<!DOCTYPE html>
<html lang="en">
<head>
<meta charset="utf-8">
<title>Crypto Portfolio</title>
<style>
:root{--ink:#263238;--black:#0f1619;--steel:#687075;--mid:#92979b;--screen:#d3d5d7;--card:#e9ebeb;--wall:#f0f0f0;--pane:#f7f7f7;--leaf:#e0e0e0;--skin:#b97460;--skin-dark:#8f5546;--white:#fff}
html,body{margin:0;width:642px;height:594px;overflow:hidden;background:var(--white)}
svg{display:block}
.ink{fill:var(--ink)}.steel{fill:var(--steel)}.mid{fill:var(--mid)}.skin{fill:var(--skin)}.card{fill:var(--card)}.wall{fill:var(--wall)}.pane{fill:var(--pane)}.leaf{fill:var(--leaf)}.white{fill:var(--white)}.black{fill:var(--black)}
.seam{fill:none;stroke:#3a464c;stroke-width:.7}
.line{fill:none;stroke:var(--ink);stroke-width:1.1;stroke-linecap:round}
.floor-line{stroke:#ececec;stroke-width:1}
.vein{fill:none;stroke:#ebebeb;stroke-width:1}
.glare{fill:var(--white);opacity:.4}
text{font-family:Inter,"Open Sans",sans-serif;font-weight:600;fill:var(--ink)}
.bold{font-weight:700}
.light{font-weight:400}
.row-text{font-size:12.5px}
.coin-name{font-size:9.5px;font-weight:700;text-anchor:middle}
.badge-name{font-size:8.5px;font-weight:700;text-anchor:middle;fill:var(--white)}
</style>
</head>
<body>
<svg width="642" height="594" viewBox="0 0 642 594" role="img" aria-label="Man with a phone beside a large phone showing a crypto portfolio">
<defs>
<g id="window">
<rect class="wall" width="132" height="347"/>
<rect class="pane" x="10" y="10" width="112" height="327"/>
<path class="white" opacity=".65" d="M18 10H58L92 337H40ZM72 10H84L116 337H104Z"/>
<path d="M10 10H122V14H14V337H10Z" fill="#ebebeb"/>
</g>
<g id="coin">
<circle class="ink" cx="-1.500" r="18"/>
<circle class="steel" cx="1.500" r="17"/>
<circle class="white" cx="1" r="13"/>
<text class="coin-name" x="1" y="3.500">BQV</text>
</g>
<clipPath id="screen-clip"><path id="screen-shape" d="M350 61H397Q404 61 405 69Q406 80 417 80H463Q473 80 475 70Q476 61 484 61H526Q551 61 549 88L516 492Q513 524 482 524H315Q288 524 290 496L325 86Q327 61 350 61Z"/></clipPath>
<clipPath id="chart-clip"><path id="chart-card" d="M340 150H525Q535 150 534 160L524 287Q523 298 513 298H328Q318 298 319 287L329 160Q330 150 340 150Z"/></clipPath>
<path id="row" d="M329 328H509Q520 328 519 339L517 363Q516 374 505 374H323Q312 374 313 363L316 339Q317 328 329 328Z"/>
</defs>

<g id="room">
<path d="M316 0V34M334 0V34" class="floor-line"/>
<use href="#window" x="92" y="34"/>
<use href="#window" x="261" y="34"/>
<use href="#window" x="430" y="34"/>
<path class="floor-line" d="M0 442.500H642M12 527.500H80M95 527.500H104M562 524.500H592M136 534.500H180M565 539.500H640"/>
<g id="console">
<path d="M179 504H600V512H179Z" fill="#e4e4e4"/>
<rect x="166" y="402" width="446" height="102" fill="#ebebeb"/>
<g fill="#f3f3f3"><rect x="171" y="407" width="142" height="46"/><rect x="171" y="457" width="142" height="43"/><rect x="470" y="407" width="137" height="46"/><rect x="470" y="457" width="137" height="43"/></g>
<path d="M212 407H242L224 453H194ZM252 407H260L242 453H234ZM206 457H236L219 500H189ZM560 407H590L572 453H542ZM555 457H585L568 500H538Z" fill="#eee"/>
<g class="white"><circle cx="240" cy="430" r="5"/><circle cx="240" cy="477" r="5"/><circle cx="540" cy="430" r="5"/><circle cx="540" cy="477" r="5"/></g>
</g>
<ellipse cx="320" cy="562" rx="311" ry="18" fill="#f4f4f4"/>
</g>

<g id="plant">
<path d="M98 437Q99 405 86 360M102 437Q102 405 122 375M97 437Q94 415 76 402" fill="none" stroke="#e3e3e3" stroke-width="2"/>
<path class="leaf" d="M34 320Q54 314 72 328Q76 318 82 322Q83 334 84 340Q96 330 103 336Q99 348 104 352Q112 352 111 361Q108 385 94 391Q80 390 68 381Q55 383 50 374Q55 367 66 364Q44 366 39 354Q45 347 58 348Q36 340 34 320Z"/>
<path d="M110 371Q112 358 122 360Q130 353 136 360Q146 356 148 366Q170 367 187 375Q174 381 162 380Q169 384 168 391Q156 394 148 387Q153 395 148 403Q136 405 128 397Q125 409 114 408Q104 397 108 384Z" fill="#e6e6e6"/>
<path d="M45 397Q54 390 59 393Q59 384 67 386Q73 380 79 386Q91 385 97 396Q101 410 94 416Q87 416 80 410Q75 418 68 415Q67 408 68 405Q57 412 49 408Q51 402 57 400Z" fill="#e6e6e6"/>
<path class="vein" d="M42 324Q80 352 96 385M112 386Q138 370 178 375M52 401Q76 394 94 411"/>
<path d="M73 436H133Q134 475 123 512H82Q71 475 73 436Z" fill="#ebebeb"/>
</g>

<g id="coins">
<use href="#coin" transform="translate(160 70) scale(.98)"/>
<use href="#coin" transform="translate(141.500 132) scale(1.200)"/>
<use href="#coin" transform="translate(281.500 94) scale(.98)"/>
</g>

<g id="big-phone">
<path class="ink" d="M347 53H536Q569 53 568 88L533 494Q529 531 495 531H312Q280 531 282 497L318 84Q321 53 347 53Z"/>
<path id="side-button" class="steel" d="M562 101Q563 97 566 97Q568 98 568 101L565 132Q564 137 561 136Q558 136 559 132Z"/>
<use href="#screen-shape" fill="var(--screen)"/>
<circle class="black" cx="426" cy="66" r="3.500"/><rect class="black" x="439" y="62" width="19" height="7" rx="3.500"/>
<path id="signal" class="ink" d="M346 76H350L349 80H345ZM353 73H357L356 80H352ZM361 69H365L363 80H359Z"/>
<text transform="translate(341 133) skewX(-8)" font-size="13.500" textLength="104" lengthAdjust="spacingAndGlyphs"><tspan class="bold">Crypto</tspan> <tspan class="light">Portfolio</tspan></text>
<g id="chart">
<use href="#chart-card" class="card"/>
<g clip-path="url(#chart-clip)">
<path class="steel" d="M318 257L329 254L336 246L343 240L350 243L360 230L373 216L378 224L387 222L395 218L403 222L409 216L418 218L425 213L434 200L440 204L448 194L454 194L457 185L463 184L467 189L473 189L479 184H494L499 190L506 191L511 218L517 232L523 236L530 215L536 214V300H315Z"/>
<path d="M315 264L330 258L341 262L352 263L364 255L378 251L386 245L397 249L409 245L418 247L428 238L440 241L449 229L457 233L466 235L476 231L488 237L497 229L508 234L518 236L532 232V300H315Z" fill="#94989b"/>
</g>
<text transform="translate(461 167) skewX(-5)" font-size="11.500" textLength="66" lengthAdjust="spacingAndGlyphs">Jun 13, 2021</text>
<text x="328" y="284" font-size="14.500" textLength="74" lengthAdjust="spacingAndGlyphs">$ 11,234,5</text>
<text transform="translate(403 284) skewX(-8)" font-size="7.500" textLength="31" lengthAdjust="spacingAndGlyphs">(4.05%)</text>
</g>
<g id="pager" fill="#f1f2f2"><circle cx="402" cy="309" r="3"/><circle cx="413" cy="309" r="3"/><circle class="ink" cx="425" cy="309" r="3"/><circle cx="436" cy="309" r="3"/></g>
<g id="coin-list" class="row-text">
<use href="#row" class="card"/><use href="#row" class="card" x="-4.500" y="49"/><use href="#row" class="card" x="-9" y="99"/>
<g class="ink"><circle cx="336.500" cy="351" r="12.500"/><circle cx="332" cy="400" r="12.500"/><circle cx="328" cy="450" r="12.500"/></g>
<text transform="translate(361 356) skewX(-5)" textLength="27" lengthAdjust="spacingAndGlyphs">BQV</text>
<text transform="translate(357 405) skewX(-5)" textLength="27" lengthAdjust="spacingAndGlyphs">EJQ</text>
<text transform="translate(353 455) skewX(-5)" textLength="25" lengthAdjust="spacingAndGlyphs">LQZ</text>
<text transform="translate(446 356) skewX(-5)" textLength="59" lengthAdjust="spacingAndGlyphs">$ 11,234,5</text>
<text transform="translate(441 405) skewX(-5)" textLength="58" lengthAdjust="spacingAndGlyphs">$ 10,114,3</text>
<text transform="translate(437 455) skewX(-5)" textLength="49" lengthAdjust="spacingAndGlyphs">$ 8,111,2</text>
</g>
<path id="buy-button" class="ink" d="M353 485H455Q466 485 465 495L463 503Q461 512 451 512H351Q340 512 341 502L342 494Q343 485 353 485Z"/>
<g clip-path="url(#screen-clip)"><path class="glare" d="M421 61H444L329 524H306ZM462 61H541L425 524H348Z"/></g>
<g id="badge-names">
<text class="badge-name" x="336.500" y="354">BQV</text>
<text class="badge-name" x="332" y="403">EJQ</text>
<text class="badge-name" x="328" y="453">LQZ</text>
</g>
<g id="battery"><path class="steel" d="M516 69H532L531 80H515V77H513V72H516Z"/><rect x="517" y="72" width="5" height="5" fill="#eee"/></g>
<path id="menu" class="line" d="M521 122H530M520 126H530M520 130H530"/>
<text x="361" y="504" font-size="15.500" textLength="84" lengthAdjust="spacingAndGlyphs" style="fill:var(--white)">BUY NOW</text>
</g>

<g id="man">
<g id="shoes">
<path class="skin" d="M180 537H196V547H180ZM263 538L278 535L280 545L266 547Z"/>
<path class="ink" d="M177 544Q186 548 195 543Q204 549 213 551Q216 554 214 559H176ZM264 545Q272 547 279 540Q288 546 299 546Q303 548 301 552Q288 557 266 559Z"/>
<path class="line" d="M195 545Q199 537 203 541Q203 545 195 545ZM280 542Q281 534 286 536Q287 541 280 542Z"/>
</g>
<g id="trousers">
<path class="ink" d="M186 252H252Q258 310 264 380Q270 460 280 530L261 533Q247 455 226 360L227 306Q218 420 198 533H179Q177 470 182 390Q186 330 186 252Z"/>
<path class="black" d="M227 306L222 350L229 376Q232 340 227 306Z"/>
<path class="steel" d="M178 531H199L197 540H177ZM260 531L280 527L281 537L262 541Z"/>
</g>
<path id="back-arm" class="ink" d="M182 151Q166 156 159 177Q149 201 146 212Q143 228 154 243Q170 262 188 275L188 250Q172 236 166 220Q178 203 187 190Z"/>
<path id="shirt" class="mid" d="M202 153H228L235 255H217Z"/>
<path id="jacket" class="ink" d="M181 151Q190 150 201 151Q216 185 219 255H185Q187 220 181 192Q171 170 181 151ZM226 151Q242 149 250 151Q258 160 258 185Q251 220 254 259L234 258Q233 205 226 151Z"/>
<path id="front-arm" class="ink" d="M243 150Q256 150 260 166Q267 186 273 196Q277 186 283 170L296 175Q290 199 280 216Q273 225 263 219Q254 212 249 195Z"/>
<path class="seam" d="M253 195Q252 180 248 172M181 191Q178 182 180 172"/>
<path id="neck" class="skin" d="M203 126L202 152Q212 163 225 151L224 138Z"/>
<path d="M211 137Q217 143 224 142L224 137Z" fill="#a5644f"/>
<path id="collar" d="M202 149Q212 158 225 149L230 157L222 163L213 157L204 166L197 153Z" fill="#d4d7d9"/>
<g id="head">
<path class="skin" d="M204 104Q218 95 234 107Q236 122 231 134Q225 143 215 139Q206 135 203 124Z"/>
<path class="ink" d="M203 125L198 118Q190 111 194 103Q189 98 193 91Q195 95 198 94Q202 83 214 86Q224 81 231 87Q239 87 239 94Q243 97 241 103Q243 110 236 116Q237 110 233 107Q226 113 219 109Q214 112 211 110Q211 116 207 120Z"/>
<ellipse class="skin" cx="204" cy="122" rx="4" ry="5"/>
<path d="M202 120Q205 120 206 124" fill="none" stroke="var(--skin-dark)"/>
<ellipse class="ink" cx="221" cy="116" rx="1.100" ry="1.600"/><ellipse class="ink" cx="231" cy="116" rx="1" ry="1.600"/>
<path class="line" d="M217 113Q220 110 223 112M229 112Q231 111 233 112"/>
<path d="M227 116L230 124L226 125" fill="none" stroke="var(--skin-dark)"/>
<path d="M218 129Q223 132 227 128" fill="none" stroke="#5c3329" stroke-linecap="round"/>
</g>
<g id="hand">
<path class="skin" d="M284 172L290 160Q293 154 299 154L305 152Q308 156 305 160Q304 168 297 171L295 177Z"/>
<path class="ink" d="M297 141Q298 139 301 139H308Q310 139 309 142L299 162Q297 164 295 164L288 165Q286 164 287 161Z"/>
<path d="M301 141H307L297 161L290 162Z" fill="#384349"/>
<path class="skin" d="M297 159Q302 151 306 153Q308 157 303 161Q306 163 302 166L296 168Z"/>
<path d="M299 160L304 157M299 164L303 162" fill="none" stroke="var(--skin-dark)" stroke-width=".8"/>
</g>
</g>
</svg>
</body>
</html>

□ □ □ □

» Requirement
The output should be exactly the lines above from the line containing "544Q186 548 195" to the line containing "137Q217 143 224", inclusive, with no other lines.

» Result
<path class="ink" d="M177 544Q186 548 195 543Q204 549 213 551Q216 554 214 559H176ZM264 545Q272 547 279 540Q288 546 299 546Q303 548 301 552Q288 557 266 559Z"/>
<path class="line" d="M195 545Q199 537 203 541Q203 545 195 545ZM280 542Q281 534 286 536Q287 541 280 542Z"/>
</g>
<g id="trousers">
<path class="ink" d="M186 252H252Q258 310 264 380Q270 460 280 530L261 533Q247 455 226 360L227 306Q218 420 198 533H179Q177 470 182 390Q186 330 186 252Z"/>
<path class="black" d="M227 306L222 350L229 376Q232 340 227 306Z"/>
<path class="steel" d="M178 531H199L197 540H177ZM260 531L280 527L281 537L262 541Z"/>
</g>
<path id="back-arm" class="ink" d="M182 151Q166 156 159 177Q149 201 146 212Q143 228 154 243Q170 262 188 275L188 250Q172 236 166 220Q178 203 187 190Z"/>
<path id="shirt" class="mid" d="M202 153H228L235 255H217Z"/>
<path id="jacket" class="ink" d="M181 151Q190 150 201 151Q216 185 219 255H185Q187 220 181 192Q171 170 181 151ZM226 151Q242 149 250 151Q258 160 258 185Q251 220 254 259L234 258Q233 205 226 151Z"/>
<path id="front-arm" class="ink" d="M243 150Q256 150 260 166Q267 186 273 196Q277 186 283 170L296 175Q290 199 280 216Q273 225 263 219Q254 212 249 195Z"/>
<path class="seam" d="M253 195Q252 180 248 172M181 191Q178 182 180 172"/>
<path id="neck" class="skin" d="M203 126L202 152Q212 163 225 151L224 138Z"/>
<path d="M211 137Q217 143 224 142L224 137Z" fill="#a5644f"/>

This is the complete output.